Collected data

=====

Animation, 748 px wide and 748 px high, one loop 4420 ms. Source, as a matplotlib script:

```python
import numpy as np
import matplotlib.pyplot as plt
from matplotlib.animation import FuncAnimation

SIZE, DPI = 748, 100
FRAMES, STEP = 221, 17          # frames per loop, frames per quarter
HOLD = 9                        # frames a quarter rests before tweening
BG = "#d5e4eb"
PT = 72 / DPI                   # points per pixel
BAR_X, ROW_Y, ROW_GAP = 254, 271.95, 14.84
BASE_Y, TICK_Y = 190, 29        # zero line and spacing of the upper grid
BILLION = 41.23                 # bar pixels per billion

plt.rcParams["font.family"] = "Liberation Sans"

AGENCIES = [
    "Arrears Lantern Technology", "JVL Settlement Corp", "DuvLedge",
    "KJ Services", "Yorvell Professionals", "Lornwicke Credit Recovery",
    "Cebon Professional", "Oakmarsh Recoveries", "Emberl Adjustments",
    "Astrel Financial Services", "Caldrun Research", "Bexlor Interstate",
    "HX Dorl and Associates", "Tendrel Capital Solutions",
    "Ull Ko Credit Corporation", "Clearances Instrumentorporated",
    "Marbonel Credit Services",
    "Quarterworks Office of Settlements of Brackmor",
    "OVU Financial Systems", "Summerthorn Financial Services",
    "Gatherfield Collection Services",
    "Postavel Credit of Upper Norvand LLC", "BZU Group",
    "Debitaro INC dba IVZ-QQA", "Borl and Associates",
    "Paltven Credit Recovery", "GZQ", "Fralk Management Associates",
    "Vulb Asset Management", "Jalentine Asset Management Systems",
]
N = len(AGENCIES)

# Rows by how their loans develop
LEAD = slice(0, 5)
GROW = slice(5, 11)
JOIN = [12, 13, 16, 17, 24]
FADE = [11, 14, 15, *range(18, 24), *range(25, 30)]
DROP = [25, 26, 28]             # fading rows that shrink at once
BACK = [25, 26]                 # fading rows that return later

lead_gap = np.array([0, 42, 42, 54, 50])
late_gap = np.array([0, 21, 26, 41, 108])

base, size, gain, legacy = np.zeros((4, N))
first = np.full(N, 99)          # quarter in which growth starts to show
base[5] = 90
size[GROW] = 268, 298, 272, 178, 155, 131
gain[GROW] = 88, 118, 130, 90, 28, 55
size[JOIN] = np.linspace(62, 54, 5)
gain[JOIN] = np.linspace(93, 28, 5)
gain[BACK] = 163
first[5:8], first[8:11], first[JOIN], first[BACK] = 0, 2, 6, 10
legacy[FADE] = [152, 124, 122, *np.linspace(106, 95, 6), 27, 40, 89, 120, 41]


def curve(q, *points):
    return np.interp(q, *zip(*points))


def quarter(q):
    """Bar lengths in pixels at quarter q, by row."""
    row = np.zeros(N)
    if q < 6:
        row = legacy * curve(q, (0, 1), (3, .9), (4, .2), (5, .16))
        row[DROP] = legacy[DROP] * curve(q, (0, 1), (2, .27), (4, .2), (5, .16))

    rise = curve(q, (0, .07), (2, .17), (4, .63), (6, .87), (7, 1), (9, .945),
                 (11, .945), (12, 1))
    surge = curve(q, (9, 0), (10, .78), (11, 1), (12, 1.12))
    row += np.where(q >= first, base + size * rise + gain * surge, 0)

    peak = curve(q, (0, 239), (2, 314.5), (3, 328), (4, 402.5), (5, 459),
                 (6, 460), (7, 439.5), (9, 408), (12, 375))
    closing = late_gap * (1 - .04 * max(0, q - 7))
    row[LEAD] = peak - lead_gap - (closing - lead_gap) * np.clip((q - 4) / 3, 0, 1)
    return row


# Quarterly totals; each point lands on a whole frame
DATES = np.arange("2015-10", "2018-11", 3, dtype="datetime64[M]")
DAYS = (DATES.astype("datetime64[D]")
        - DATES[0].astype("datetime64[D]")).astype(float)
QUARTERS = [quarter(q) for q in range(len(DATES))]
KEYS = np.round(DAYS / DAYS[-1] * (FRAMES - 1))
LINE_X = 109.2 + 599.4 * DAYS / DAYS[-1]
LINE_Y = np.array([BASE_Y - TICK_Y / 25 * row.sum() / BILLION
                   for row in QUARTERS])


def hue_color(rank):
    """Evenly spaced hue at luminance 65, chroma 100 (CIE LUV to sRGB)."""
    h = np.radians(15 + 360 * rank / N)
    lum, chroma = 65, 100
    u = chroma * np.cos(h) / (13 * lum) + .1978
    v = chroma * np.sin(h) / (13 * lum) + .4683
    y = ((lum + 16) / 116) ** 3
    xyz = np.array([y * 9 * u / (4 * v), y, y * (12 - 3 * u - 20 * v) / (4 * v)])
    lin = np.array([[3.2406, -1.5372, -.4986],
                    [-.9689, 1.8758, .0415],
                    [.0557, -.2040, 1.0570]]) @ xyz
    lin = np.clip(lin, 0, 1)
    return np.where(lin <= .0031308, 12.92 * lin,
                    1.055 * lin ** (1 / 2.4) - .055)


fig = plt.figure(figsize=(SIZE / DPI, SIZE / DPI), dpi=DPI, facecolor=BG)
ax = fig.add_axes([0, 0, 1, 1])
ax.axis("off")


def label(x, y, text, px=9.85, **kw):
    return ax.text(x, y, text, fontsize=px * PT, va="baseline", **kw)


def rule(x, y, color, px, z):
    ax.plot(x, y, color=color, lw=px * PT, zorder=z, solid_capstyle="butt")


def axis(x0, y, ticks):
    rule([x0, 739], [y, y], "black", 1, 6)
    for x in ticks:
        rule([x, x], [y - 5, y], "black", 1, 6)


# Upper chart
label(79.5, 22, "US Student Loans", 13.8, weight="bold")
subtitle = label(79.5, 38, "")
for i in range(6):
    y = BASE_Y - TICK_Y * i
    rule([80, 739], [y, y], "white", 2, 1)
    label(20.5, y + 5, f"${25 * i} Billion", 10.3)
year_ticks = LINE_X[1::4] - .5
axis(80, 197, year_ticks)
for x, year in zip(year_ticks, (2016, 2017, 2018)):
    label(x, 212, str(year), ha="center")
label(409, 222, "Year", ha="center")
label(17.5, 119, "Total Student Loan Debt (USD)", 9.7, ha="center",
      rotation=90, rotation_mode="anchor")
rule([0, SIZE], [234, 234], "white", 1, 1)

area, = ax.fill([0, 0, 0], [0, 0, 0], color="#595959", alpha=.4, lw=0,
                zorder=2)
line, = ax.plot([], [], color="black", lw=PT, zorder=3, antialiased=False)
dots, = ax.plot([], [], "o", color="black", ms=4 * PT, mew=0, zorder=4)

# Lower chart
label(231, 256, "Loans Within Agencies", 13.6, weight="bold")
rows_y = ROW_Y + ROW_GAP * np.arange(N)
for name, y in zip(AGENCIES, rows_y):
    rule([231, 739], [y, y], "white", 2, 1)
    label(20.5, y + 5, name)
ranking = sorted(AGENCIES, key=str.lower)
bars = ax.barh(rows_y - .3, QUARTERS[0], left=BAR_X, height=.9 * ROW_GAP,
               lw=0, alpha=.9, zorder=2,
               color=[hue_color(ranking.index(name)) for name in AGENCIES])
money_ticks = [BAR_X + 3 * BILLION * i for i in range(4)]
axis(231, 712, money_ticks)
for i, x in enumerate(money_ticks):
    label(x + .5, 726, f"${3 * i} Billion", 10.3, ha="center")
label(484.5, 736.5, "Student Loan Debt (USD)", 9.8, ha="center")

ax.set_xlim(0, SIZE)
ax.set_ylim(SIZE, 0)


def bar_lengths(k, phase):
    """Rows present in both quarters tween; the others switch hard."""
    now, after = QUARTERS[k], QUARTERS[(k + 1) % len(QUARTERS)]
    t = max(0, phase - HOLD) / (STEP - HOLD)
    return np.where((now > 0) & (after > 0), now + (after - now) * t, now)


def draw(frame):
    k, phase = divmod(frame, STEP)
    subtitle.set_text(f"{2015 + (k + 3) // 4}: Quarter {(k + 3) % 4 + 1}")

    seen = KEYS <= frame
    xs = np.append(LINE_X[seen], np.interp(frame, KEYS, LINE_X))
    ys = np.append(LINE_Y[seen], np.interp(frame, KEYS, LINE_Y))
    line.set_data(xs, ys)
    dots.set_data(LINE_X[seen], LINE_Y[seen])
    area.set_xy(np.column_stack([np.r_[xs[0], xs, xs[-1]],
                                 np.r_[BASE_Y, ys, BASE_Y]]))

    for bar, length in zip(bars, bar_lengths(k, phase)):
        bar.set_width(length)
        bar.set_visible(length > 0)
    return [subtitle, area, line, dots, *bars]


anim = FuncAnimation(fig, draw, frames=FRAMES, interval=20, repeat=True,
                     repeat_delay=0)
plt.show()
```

=====

What is expected: Check each line of the entries above for the string "array", and return those that contain it.

Written response:
lead_gap = np.array([0, 42, 42, 54, 50])
late_gap = np.array([0, 21, 26, 41, 108])
LINE_Y = np.array([BASE_Y - TICK_Y / 25 * row.sum() / BILLION
    xyz = np.array([y * 9 * u / (4 * v), y, y * (12 - 3 * u - 20 * v) / (4 * v)])
    lin = np.array([[3.2406, -1.5372, -.4986],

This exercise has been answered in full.